[[ MATERIAL FOR THIS TASK open ]]
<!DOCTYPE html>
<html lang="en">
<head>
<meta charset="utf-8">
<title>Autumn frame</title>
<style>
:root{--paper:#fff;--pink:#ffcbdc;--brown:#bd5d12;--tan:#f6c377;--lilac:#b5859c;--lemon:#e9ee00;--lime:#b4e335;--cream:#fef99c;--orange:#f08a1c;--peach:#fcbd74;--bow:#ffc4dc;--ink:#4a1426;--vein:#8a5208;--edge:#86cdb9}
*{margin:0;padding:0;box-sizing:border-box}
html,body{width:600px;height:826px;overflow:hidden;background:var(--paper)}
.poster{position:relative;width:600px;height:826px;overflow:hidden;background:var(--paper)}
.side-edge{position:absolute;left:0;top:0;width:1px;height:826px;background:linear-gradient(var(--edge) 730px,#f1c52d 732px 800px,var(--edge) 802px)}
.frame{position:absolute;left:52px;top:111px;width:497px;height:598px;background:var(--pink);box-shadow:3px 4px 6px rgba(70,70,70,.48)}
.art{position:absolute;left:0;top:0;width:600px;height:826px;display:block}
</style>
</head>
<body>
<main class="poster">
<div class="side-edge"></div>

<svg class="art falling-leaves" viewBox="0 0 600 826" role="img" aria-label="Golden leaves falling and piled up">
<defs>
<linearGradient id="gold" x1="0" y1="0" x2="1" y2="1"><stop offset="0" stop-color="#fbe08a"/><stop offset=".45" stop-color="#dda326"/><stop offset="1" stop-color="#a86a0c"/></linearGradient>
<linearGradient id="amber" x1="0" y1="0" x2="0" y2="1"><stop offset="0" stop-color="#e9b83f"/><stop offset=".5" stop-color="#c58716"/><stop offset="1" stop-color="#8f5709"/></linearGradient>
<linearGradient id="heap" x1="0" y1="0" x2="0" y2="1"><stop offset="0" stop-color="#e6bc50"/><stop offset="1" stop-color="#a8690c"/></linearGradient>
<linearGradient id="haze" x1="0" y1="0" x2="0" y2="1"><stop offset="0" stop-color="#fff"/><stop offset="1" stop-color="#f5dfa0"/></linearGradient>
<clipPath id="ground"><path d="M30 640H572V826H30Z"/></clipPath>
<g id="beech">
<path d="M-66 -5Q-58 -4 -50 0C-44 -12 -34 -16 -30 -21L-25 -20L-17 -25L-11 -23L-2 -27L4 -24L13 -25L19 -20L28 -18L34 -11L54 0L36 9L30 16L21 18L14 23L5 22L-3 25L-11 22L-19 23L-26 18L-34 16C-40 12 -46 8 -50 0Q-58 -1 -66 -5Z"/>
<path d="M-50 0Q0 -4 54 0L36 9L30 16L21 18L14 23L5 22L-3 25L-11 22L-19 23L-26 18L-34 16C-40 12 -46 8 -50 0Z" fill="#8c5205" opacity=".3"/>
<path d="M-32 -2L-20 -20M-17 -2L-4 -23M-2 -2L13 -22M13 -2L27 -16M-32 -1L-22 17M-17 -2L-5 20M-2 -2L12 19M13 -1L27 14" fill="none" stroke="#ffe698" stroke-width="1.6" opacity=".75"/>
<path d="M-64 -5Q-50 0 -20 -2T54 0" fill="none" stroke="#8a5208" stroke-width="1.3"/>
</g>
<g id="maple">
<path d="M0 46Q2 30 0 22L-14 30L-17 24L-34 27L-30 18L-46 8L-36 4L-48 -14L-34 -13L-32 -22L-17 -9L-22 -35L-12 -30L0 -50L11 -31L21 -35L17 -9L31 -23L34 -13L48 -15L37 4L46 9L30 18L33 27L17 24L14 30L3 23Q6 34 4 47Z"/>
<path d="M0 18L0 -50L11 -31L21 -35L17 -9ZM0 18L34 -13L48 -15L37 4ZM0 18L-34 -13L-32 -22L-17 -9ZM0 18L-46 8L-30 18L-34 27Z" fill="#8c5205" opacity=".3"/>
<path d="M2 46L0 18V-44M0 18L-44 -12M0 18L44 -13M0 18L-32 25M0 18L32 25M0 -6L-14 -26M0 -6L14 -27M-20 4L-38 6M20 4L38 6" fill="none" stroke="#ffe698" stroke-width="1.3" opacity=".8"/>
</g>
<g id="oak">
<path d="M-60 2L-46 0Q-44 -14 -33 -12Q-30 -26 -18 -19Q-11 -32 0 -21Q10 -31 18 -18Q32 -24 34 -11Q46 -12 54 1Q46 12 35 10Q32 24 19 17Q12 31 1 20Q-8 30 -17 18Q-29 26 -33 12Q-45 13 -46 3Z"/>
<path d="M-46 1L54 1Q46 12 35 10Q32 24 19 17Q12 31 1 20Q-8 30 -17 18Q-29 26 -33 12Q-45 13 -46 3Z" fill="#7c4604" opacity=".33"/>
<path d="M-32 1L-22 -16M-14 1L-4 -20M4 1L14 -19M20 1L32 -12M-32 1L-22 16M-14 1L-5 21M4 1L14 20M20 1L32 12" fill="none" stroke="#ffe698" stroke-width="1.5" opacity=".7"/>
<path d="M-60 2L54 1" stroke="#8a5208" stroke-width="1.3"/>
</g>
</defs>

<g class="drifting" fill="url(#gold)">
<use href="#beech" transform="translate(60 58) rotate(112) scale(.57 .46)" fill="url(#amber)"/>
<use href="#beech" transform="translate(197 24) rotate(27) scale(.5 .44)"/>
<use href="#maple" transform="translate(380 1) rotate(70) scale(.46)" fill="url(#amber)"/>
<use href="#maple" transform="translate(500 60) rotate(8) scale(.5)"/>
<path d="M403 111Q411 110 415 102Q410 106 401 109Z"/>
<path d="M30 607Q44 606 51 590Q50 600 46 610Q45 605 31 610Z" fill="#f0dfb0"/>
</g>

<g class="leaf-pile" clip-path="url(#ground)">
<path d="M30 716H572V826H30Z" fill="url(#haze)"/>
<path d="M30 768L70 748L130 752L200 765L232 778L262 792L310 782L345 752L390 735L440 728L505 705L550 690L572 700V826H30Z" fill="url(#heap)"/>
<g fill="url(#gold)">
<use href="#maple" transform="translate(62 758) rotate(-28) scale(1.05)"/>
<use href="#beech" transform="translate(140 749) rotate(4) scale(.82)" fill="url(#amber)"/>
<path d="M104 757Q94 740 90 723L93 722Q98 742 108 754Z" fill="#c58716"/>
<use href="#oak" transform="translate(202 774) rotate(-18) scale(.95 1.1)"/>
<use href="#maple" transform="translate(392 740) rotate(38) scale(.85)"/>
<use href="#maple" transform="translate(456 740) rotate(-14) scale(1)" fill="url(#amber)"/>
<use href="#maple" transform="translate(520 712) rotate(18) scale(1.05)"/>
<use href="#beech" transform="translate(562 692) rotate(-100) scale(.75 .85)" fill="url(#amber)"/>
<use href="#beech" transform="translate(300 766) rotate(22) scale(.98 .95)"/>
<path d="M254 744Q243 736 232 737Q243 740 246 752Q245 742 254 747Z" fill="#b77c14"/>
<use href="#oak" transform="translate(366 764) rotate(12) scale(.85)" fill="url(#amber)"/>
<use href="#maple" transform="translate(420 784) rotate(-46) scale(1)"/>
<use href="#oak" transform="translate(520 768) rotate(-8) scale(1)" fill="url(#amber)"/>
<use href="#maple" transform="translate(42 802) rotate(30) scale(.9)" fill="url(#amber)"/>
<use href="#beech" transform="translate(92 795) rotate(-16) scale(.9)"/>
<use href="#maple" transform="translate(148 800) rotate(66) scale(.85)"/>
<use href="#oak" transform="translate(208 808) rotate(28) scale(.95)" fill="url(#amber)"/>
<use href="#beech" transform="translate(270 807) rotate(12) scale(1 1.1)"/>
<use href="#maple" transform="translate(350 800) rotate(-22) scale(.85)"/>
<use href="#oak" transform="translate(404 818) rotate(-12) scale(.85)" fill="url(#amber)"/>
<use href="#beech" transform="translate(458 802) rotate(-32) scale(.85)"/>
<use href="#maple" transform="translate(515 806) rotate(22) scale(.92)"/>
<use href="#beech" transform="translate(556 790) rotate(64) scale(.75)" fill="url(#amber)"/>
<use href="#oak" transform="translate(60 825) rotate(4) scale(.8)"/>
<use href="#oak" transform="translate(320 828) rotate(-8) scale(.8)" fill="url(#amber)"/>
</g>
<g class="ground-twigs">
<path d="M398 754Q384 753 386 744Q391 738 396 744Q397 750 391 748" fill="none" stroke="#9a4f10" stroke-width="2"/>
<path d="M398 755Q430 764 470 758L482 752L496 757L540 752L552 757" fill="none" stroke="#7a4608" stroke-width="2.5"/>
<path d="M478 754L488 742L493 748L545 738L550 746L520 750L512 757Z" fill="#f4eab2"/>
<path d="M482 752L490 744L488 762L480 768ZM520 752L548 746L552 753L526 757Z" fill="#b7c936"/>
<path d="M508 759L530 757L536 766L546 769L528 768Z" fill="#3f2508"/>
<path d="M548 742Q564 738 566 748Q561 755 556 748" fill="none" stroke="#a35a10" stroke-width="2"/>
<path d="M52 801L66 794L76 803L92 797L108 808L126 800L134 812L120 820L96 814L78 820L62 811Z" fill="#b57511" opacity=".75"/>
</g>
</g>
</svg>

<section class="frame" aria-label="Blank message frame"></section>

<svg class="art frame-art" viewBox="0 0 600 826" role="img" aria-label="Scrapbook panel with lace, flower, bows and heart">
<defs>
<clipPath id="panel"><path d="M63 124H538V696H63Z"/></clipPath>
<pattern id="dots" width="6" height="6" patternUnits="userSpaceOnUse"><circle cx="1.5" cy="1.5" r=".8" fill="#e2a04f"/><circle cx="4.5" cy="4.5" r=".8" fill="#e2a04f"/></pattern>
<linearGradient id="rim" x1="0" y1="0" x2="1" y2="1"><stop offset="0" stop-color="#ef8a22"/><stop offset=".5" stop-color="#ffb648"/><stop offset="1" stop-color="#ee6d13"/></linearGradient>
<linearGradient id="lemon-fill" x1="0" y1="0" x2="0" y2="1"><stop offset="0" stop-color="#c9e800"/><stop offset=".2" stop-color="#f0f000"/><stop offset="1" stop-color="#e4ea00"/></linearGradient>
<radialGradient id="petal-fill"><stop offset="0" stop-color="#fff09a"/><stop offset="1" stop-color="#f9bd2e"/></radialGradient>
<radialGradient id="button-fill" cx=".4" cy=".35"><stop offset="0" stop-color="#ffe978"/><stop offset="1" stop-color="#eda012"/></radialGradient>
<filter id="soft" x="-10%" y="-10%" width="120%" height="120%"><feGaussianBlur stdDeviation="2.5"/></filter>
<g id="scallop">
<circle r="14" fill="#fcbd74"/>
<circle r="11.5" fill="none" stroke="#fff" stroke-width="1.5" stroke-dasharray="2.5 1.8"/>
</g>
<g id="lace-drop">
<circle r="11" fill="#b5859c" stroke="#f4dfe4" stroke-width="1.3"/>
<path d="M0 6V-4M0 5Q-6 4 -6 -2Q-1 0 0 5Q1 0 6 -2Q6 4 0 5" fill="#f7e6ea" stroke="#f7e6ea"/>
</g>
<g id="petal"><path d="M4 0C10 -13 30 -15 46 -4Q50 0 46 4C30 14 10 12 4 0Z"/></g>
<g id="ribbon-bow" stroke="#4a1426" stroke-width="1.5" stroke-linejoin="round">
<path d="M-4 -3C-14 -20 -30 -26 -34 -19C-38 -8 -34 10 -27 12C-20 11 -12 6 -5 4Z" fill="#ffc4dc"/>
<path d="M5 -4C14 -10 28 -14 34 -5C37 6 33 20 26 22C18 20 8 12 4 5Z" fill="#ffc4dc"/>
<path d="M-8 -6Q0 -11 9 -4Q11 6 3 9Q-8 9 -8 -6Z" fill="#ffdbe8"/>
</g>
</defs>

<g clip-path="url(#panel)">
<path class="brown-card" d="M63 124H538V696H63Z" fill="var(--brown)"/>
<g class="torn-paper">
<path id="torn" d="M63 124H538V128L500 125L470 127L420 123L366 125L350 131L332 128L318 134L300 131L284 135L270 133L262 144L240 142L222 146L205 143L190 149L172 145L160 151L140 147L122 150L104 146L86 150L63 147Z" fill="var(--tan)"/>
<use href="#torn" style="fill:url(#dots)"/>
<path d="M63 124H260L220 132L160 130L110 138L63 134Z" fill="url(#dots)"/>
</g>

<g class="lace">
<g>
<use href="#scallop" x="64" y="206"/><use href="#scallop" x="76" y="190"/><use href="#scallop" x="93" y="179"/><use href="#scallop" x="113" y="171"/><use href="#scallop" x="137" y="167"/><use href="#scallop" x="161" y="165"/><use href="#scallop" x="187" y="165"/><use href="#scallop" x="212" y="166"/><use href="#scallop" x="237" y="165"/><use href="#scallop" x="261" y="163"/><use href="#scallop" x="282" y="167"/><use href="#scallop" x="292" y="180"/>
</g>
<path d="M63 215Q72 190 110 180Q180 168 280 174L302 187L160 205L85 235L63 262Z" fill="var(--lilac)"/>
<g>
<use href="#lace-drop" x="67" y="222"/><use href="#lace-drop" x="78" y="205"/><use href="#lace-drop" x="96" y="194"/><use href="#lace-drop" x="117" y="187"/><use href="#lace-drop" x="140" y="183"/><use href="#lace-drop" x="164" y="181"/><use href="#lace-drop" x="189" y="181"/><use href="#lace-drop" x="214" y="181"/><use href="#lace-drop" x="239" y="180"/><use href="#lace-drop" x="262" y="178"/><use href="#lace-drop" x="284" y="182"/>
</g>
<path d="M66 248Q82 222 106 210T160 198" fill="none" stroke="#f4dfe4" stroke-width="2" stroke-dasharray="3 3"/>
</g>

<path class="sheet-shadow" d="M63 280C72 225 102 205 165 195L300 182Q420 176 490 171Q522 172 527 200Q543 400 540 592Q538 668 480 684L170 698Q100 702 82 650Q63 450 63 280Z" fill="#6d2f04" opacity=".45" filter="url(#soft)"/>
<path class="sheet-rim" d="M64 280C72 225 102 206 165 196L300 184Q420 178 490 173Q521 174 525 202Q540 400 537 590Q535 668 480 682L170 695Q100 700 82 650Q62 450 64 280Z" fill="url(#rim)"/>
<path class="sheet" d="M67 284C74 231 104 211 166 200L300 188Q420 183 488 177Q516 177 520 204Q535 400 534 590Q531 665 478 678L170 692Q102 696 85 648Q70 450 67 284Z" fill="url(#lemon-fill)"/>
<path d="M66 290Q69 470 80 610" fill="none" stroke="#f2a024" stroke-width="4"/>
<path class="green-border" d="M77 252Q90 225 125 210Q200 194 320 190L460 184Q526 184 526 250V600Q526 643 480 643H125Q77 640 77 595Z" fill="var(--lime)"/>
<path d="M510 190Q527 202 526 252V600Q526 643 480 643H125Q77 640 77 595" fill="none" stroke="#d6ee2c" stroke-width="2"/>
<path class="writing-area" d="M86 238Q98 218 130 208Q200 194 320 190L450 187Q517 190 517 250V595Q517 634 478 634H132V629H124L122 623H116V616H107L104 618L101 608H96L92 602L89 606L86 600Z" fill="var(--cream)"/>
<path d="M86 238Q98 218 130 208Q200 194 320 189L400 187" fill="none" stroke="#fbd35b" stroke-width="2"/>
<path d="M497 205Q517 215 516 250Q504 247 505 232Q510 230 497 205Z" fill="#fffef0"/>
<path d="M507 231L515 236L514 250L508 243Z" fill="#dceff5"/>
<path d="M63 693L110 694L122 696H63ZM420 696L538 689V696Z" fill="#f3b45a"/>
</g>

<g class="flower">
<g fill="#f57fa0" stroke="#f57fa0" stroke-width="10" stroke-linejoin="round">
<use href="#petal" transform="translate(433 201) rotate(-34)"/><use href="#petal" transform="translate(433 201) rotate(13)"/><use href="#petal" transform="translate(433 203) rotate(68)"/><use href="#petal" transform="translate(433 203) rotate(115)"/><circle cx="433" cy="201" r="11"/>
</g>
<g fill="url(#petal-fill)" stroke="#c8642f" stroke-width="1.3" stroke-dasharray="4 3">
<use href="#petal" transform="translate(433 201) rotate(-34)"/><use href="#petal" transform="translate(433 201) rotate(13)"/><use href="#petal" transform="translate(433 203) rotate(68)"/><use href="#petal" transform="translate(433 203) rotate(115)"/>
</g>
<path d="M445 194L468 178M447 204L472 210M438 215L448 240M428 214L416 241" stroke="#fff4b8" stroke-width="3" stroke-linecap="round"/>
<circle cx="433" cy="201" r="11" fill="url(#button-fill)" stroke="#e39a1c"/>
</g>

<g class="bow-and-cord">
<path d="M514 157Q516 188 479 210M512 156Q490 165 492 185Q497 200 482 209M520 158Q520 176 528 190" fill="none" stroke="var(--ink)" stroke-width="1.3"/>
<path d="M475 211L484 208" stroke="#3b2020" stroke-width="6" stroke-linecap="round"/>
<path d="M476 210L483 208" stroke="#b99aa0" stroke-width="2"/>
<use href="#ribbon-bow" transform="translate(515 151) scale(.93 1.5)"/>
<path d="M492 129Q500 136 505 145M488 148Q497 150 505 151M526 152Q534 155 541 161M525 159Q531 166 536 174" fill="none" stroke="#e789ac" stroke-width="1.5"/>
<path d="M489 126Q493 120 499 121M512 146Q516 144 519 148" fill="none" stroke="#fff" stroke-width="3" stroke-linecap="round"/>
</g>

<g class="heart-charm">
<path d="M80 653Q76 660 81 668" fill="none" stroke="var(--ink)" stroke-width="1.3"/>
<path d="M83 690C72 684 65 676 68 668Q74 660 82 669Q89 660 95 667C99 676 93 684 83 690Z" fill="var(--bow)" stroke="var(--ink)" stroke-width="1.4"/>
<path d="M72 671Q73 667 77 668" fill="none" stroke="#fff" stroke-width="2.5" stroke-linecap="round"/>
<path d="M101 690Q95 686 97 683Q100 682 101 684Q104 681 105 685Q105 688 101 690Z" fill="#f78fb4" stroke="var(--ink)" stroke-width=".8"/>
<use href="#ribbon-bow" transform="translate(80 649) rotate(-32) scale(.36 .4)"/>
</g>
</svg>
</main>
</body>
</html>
[[ MATERIAL FOR THIS TASK closed ]]
• **TASK DESCRIPTION**
If a line in the listing contains the string "height", count it; then give only the number of such lines.

• **OUTPUT OF THE TASK**
7